» Data in this exercise
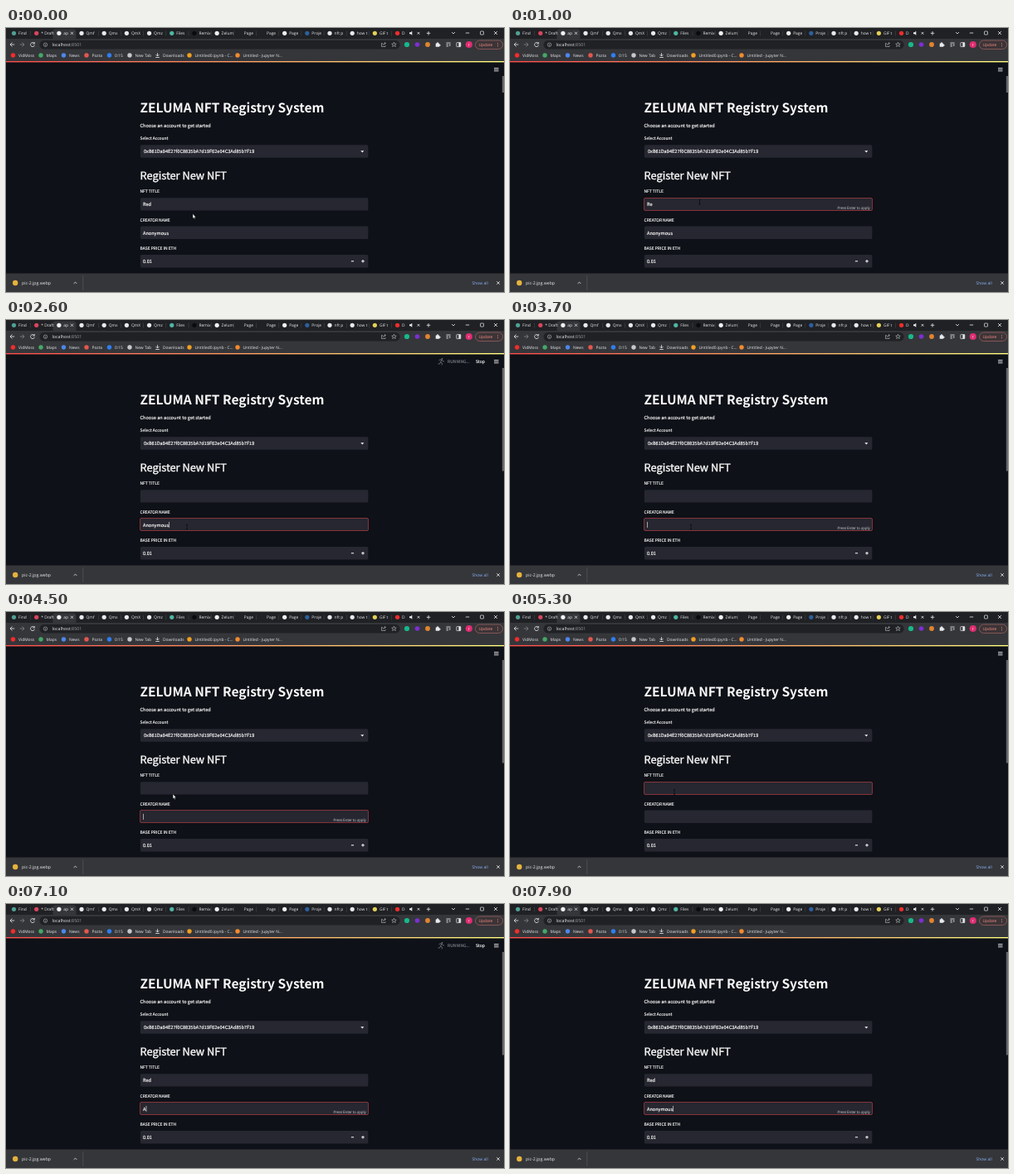
An HTML page with a canvas that plays this animation: 600 px wide and 319 px high, repeating every 8000 ms.

```html
<!DOCTYPE html>
<html lang="en">
<head>
<meta charset="utf-8">
<style>
html, body { margin: 0; width: 100%; height: 100%; overflow: hidden; background: #0e1117; }
canvas { display: block; width: 600px; height: 319px; }
</style>
</head>
<body>
<canvas id="stage"></canvas>
<script>
const stage = document.getElementById('stage');
const dpr = window.devicePixelRatio || 1;
stage.width = 600 * dpr;
stage.height = 319 * dpr;
const c = stage.getContext('2d');
c.scale(dpr, dpr);
c.textRendering = 'geometricPrecision';

const LOOP = 8000;
const UI = '"Open Sans", "Noto Sans", sans-serif';
const PAGE = '"Noto Sans CJK SC", "Noto Sans CJK JP", "Noto Sans CJK", "Open Sans", sans-serif';
const ACCOUNT = '0xB61Da94E27f0C8835bA7d19F62e04C3Ad85b7F19';

function text(s, x, y, size = 4.9, color = '#e8eaed', font = UI, weight = 400) {
  c.font = `${weight} ${size}px ${font}`;
  c.fillStyle = color;
  c.fillText(s, x, y);
}
// Regular page text gets a hairline outline for a medium weight
function pageText(s, x, y, size, weight = 400, color = '#fafafa') {
  text(s, x, y, size, color, PAGE, weight);
  if (weight > 400) return;
  c.strokeStyle = color;
  c.lineWidth = size * 0.03;
  c.strokeText(s, x, y);
}

function rect(x, y, w, h, color) {
  c.fillStyle = color;
  c.fillRect(x, y, w, h);
}
function box(x, y, w, h, r, fill, stroke, width = 0.7) {
  c.beginPath();
  c.roundRect(x, y, w, h, r);
  if (fill) { c.fillStyle = fill; c.fill(); }
  if (stroke) { c.strokeStyle = stroke; c.lineWidth = width; c.stroke(); }
}
function dot(x, y, r, color) {
  c.beginPath();
  c.arc(x, y, r, 0, 7);
  c.fillStyle = color;
  c.fill();
}
function path(d, x, y, stroke, fill, width = 0.8) {
  const p = new Path2D(d);
  c.save();
  c.translate(x, y);
  if (fill) { c.fillStyle = fill; c.fill(p); }
  if (stroke) { c.strokeStyle = stroke; c.lineWidth = width; c.stroke(p); }
  c.restore();
}
const cross = (x, y, r, color = '#e8eaed') => path(`M${-r} ${-r}L${r} ${r}M${r} ${-r}L${-r} ${r}`, x, y, color);

// Tabs: label and icon colour
const TABS = [
  ['Find', '#4f9f92'], ['* Draft', '#d9455f'], ['ap', '#f1f1f1'],
  ['Qmf', '#e8eaed'], ['Qmx', '#e8eaed'], ['QmX', '#e8eaed'], ['Qmz', '#e8eaed'],
  ['Files', '#4fb5a5'], ['Remix', '#0a0b0d'], ['Zelum', '#f1f1f1'],
  ['Page', ''], ['Page', ''], ['Page', '#f1f1f1'], ['Proje', '#2d5f9e'],
  ['nft p', '#e8eaed'], ['how t', '#e8eaed'], ['GIF t', '#e3cf57'], ['D', '#f22c2c']
];
// Bookmarks: label, icon x, icon colour
const BOOKMARKS = [
  ['VidMoss', 8.5, '#f22c2c'], ['Maps', 42, '#43a866'], ['News', 69.5, '#4d86e8'],
  ['Pozta', 97, '#e2574c'], ['0:15', 124.5, '#2f7ff0'], ['New Tab', 149, '#c4c7cc'],
  ['Downloads', 182.5, ''], ['Untitled0.ipynb - C...', 221, '#f0a020'],
  ['Untitled - Jupyter N...', 279, '#f28a2e']
];

function drawTabs() {
  rect(0, 0, 600, 14, '#202124');
  box(56.5, 1.5, 28, 14, 3, '#35363a');
  TABS.forEach(([label, color], i) => {
    const x = 9.5 + 27.18 * i;
    if (color) dot(x, 6.3, 2.6, color);
    text(label, x + 5.5, 8.1);
    if (i !== 1 && i !== 2 && i < 17) rect(x + 20, 3.5, 0.5, 6, '#4b4c50');
  });
  cross(79.5, 6.3, 1.6);
  path('M-2 -1H-.5L1.3 -2.5V2.5L-.5 1H-2Z', 488, 6.3, null, '#e8eaed');
  cross(497, 6.3, 1.4);
  path('M-2.3 0H2.3M0 -2.3V2.3', 509, 6.3, '#e8eaed');
  path('M-2 -1L0 1L2 -1', 539, 6, '#e8eaed');
  path('M-2.2 0H2.2', 556, 6, '#e8eaed');
  box(571.5, 4, 4, 4, 0.5, null, '#e8eaed');
  cross(590, 6, 2);
}

function drawToolbar() {
  rect(0, 13, 600, 27, '#35363a');
  path('M2.7 0H-2.5M0 -2.5L-2.5 0L0 2.5', 7.5, 20, '#e8eaed');
  path('M-2.7 0H2.5M0 -2.5L2.5 0L0 2.5', 19.5, 20, '#85878b');
  path('M2 -1.5A2.5 2.5 0 1 0 2.5 .6M2.3 -3V-1H.3', 32, 20, '#e8eaed');
  box(40.5, 15, 434, 10.5, 5.2, '#202124');
  c.beginPath();
  c.arc(47.5, 20.2, 2.2, 0, 7);
  c.strokeStyle = '#bdc1c6';
  c.lineWidth = 0.6;
  c.stroke();
  rect(47.2, 19.6, 0.6, 1.8, '#bdc1c6');
  text('localhost', 55.5, 22.1, 5.3);
  text(':8501', 55.5 + c.measureText('localhost').width, 22.1, 5.3, '#9aa0a6');
  path('M-1 -1.5H-2.5V2.5H2V1M-1 1Q-.5 -1.5 2.3 -1.5M1 -3L2.5 -1.5L1 0', 455, 20, '#bdc1c6', null, 0.6);
  path('M0 -2.8L.8 -.9L2.8 -.8L1.2 .5L1.8 2.5L0 1.4L-1.8 2.5L-1.2 .5L-2.8 -.8L-.8 -.9Z', 467.5, 20, '#bdc1c6', null, 0.6);
  dot(483, 20, 3.1, '#16b88a');
  dot(495.5, 20, 2.8, '#7b2fd0');
  dot(508, 20, 2.9, '#e2832f');
  path('M-2.3 -1.5H-.8A.9 .9 0 1 1 .9 -1.5H2.2V0A.9 .9 0 1 1 2.2 1.6V2.8H-2.3Z', 520, 20, null, '#e8eaed');
  path('M-2.6 -2H2.6M-2.6 0H0M-2.6 2H0M1.8 -1V2', 533, 20, '#e8eaed');
  box(542.8, 17.6, 5, 5, 0.5, null, '#e8eaed');
  rect(545.4, 17.6, 2.4, 5, '#e8eaed');
  dot(557.8, 20, 4.1, '#df2d72');
  text('r', 556.8, 21.8, 5, '#fff');
  box(565.5, 15, 33, 10.5, 5.2, '#3b3437', '#b96d69', 0.6);
  text('Update', 569.5, 21.9, 4.9, '#f28b82');
  for (let i = -1; i < 2; i++) dot(592.5, 20.2 + i * 1.7, 0.5, '#f28b82');
}

function drawBookmarks() {
  for (const [label, x, color] of BOOKMARKS) {
    if (color) dot(x, 33, 2.7, color);
    else path('M0 -2.8V1M-2 -1L0 1L2 -1M-2.3 2.5H2.3', x, 33, '#e8eaed');
    text(label, x + 6.5, 34.9);
  }
}

function drawDownloads() {
  rect(0, 296.5, 600, 23, '#35363a');
  dot(11.2, 308, 3.2, '#e5b33c');
  text('pic-2.jpg.webp', 19, 309.9, 5.2);
  path('M-1.8 .9L0 -.9L1.8 .9', 83.5, 308, '#e8eaed');
  rect(92.5, 299, 0.7, 18, '#55565a');
  text('Show all', 561.5, 309.9, 5, '#8ab4f8');
  cross(593, 308, 1.8);
}

function drawField(y, value, focused, dirty, caretOn) {
  box(161.8, y, 274.6, 15.3, 1.5, '#262730');
  if (focused) box(161.5, Math.floor(y) + 0.5, 275, 15, 1.5, null, '#94353f', 0.9);
  pageText(value, 165, y + 9.9, 5.6);
  if (focused && caretOn) rect(165.3 + c.measureText(value).width, y + 4.3, 0.6, 7, '#fafafa');
  if (dirty) pageText('Press Enter to apply', 394.5, y + 13.4, 4.25, 400, '#a0a1a6');
}

function drawStatus() {
  dot(525.5, 46.8, 0.9, '#777982');
  path('M.5 -2L-1 1L1.2 2.3L.5 4.5M-1 1L-2 3H-4M-3 -1L-1.5 -2.2L.5 -2L2 0H3.5', 524.5, 50, '#777982', null, 0.8);
  pageText('RUNNING...', 532, 52, 5, 400, '#777982');
  pageText('Stop', 566, 52, 5);
}

// Piecewise eased pointer route: time, x, y
const ROUTE = [[0, 225, 227], [100, 225, 227], [400, 228.5, 210.5], [1900, 228.5, 210.5],
  [2200, 218, 250], [4200, 218, 250], [4600, 198, 217.5], [6500, 198, 217.5], [6800, 203, 249], [8000, 203, 249]];

function drawPointer(t) {
  if (between(t, 5700, 6550) || t >= 7100) return;
  const i = ROUTE.findIndex(p => p[0] > t);
  const [t0, x0, y0] = ROUTE[i - 1], [t1, x1, y1] = ROUTE[i];
  const u = (t - t0) / (t1 - t0), e = u * u * (3 - 2 * u);
  const x = x0 + (x1 - x0) * e, y = y0 + (y1 - y0) * e;
  const overField = [205, 239.5].some(top => y >= top && y <= top + 15.3);
  if (overField) path('M-1 -2.8H1M0 -2.8V2.8M-1 2.8H1', x, y, '#08090c', null, 0.7);
  else path('M0 -2.5V3L1.2 2L2 3.8L2.9 3.4L2.1 1.7H3.8Z', x, y, '#111', '#fff', 0.4);
}

const clamp = (n, max) => Math.max(0, Math.min(max, Math.floor(n)));
const between = (t, a, b) => t >= a && t < b;

function formAt(t) {
  const titleLength = t < 4600 ? 3 - clamp((t - 700) / 200, 3) : clamp((t - 5500) / 200, 3);
  const nameLength = t < 4600 ? 9 - clamp((t - 2830) / 80, 9) : clamp((t - 7020) / 80, 9);
  return {
    title: 'Red'.slice(0, titleLength),
    name: 'Anonymous'.slice(0, nameLength),
    onTitle: between(t, 400, 2200) || between(t, 4600, 6800),
    onName: between(t, 2200, 4600) || t >= 6800,
    titleDirty: between(t, 900, 2200) || between(t, 5700, 6800),
    nameDirty: between(t, 2910, 4600) || t >= 7100,
    running: between(t, 2300, 2800) || between(t, 4700, 5100) || between(t, 6900, 7200)
  };
}

function drawPage(t) {
  const f = formAt(t);
  rect(0, 40, 600, 257, '#0e1117');
  const line = c.createLinearGradient(0, 0, 600, 0);
  line.addColorStop(0, '#ff4b4b');
  line.addColorStop(1, '#fffd80');
  rect(0, 40, 600, 1.4, line);
  for (let i = -1; i < 2; i++) rect(588, 49.8 + i * 1.8, 5.5, 0.8, '#e6e7e9');
  rect(597.8, 58, 2.2, t < 2200 ? 20 : 124.5, '#66676c');
  if (f.running) drawStatus();

  pageText('ZELUMA NFT Registry System', 161.5, 102.3, 15.5, 700);
  pageText('Choose an account to get started', 161.5, 119.7, 5.6);
  pageText('Select Account', 161.5, 135.3, 4.95);
  box(161.8, 141.3, 274.6, 15.5, 1.5, '#262730');
  pageText(ACCOUNT, 166, 151.3, 5.6);
  path('M-2 -1H2L0 1.2Z', 429.3, 149.3, null, '#fafafa');
  pageText('Register New NFT', 161.5, 183, 12.8);

  const blink = !between(t % 1000, 250, 480) && !between(t, 900, 1400) && !between(t, 5200, 5500);
  pageText('NFT TITLE', 161.5, 199.3, 4.95);
  drawField(205.2, f.title, f.onTitle, f.titleDirty, blink && !between(t, 6300, 6800));
  pageText('CREATOR NAME', 161.5, 233.7, 4.95);
  drawField(239.6, f.name, f.onName, f.nameDirty, blink);
  pageText('BASE PRICE IN ETH', 161.5, 268.2, 4.95);
  drawField(274.1, '0.01');
  path('M-1.6 0H1.6', 417.5, 281.8, '#fafafa', null, 1);
  path('M-1.8 0H1.8M0 -1.8V1.8', 430, 281.8, '#fafafa', null, 1);
  drawPointer(t);
}

function frame(now) {
  const t = Math.floor(now % LOOP / 100) * 100;
  drawPage(t);
  drawTabs();
  drawToolbar();
  drawBookmarks();
  drawDownloads();
  requestAnimationFrame(frame);
}
requestAnimationFrame(frame);
</script>
</body>
</html>
```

» Exercise prompt
How many of the lines in the records include the word "Noto"? Only the number should be given.

» Written solution
2